Diet soda, aspartame linked to premature deaths in women
Elliot Rodger, like nearly all young killers, was taking psychiatric drugs (Xanax)
Cannabis kicks Lyme disease to the curb
Harvard research links fluoridated water to ADHD, mental disorders
Right to farm being stripped from Americans: Michigan to criminalize small family farms with chickens, goats, honey bees and more
Monsanto's seed imperialism halted in Canada thanks to massive protests
Delicious
(NaturalNews) A study by the U.S. Department of Agriculture and the National Cancer Institute revealed that most Americans are not consuming the daily recommended amounts of fruits and vegetables suggested by the USDA MyPyramid diet guideline.

The MyPyramid guide, which can be found at www.MyPyramid.com, personalizes its recommendations depending on the age, sex and activity level of the individual consulting it, but usually recommends 1 to 2.5 cups of fruit and 1 to 4 cups of vegetables per day.

According to the results, most Americans were lacking dark green and orange vegetables and legumes from their diets more than any other fruit or vegetable.

"A large proportion of the U.S. population needs to increase their fruit and vegetable intake if recommendations are to be met," the researchers noted in the report, published in this month's Journal of the American Dietetic Association. "Barriers to increasing consumption ... should be investigated, and strategies for appropriate programs and interventions should be developed."

Previous studies have linked consumption of fruits and vegetables to a reduced risk of cancer and cardiovascular disease, and better weight management through the feeling of fullness and the decrease in the body's energy intake brought on by the foods. The USDA cited these results as the primary reasons the agency switched from their famous Food Guide Pyramid to the new MyPyramid system in 2005. The MyPyramid guide shows a marked increase in recommended amounts of fruits and vegetables, and also offers recommendations on specific types of vegetables.

Certain mitigating factors, such as the MyPyramid guide recommending a high level of dairy intake regardless of the individual, have prompted health advocates such as Mike Adams to recommend against using the USDA system in favor of financially unmotivated guides like the Honest Food Guide, available at www.HonestFoodGuide.org. "The USDA MyPyramid nutritional guide is widely viewed as a joke among serious nutritionists," he said. "And that makes it doubly frustrating that most Americans are not even meeting its watered-down nutritional guidelines.
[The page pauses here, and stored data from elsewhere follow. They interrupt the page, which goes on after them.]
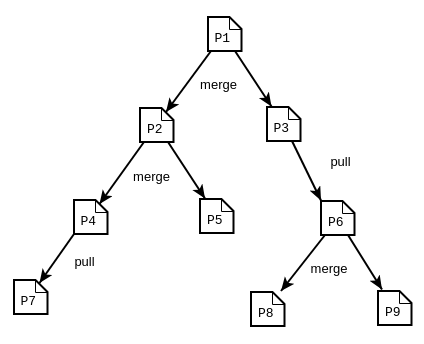
<!DOCTYPE html>
<html lang="en">
<head>
<meta charset="utf-8">
<title>Merge and pull tree</title>
<style>
:root { --ink: #000; --paper: #fff; }
* { box-sizing: border-box; }
html, body { margin: 0; background: var(--paper); }
body { width: 424px; height: 344px; overflow: hidden; }
.tree { position: relative; width: 424px; height: 344px; overflow: hidden; background: var(--paper); color: var(--ink); }
.links { position: absolute; inset: 0; display: block; }
.links line { stroke: var(--ink); stroke-width: 2; }
.page { position: absolute; left: var(--x); top: var(--y); width: 36px; height: 37px; }
.page svg { position: absolute; inset: 0; display: block; }
.outline { fill: var(--paper); stroke: var(--ink); stroke-width: 2; }
.fold { fill: none; stroke: var(--ink); stroke-width: 1; }
.name { position: absolute; left: 8px; top: 15px; font: 13px/16px "Liberation Mono", monospace; }
.action { position: absolute; left: var(--x); top: var(--y); transform: translateX(-50%); font: 13px/16px "Liberation Sans", sans-serif; white-space: nowrap; }
</style>
</head>
<body>
<main class="tree">
  <svg class="links" width="424" height="344" viewBox="0 0 424 344" aria-hidden="true">
    <defs>
      <marker id="arrow" markerUnits="userSpaceOnUse" markerWidth="16" markerHeight="14" refX="14" refY="6" orient="auto">
        <polygon points="0,0 14,6 0,12 3.5,6"/>
      </marker>
      <symbol id="sheet" viewBox="0 0 36 37">
        <polygon class="outline" points="1,1 22.5,1 34.5,13 34.5,35 1,35"/>
        <polyline class="fold" points="22.5,1 22.5,13.5 34.5,13.5"/>
      </symbol>
    </defs>
    <g marker-end="url(#arrow)">
      <line x1="211" y1="51" x2="166" y2="112" marker-end="url(#arrow)"/>
      <line x1="235" y1="51" x2="271.5" y2="106.5" marker-end="url(#arrow)"/>
      <line x1="144" y1="142" x2="99.5" y2="204" marker-end="url(#arrow)"/>
      <line x1="168" y1="142" x2="205" y2="198.5" marker-end="url(#arrow)"/>
      <line x1="292" y1="141" x2="321" y2="200.5" marker-end="url(#arrow)"/>
      <line x1="74" y1="234" x2="39.5" y2="283" marker-end="url(#arrow)"/>
      <line x1="325" y1="235" x2="281" y2="291" marker-end="url(#arrow)"/>
      <line x1="348" y1="235" x2="382" y2="289.5" marker-end="url(#arrow)"/>
    </g>
  </svg>

  <div class="page" style="--x:206.5px;--y:16px"><svg width="36" height="37"><use href="#sheet"/></svg><span class="name">P1</span></div>
  <div class="page" style="--x:139px;--y:107px"><svg width="36" height="37"><use href="#sheet"/></svg><span class="name">P2</span></div>
  <div class="page" style="--x:265.5px;--y:106px"><svg width="36" height="37"><use href="#sheet"/></svg><span class="name">P3</span></div>
  <div class="page" style="--x:72.5px;--y:199px"><svg width="36" height="37"><use href="#sheet"/></svg><span class="name">P4</span></div>
  <div class="page" style="--x:199px;--y:198px"><svg width="36" height="37"><use href="#sheet"/></svg><span class="name">P5</span></div>
  <div class="page" style="--x:320px;--y:200px"><svg width="36" height="37"><use href="#sheet"/></svg><span class="name">P6</span></div>
  <div class="page" style="--x:12.5px;--y:279px"><svg width="36" height="37"><use href="#sheet"/></svg><span class="name">P7</span></div>
  <div class="page" style="--x:250px;--y:291px"><svg width="36" height="37"><use href="#sheet"/></svg><span class="name">P8</span></div>
  <div class="page" style="--x:377px;--y:290px"><svg width="36" height="37"><use href="#sheet"/></svg><span class="name">P9</span></div>

  <span class="action" style="--x:218.5px;--y:77px">merge</span>
  <span class="action" style="--x:151.5px;--y:169px">merge</span>
  <span class="action" style="--x:340.5px;--y:154px">pull</span>
  <span class="action" style="--x:84.5px;--y:254px">pull</span>
  <span class="action" style="--x:329px;--y:261px">merge</span>
</main>
</body>
</html>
People are still consuming far too much meat, milk, processed foods and refined grains and sugars," he said. "And part of the problem is the USDA itself, which designed the MyPyramid guide to appease influential food corporations and the dairy industry rather than to give the American public honest advice about nutrition."

###

Join over four million monthly readers. Your privacy is protected. Unsubscribe at any time.
comments powered by Disqus
Take Action: Support NaturalNews.com by linking back to this article from your website

Permalink to this article:

Embed article link: (copy HTML code below):

Reprinting this article:
Non-commercial use OK, cite NaturalNews.com with clickable link.

Follow Natural News on Facebook, Twitter, Google Plus, and Pinterest

Advertise with NaturalNews...

Support NaturalNews Sponsors:

Advertise with NaturalNews...

GET SHOW DETAILS
+ a FREE GIFT

Sign up for the FREE Natural News Email Newsletter

Receive breaking news on GMOs, vaccines, fluoride, radiation protection, natural cures, food safety alerts and interviews with the world's top experts on natural health and more.

Join over 7 million monthly readers of NaturalNews.com, the internet's No. 1 natural health news site. (Source: Alexa.com)

Your email address *

Please enter the code you see above*

No Thanks

Already have it and love it!

Natural News supports and helps fund these organizations:

* Required. Once you click submit, we will send you an email asking you to confirm your free registration. Your privacy is assured and your information is kept confidential. You may unsubscribe at anytime.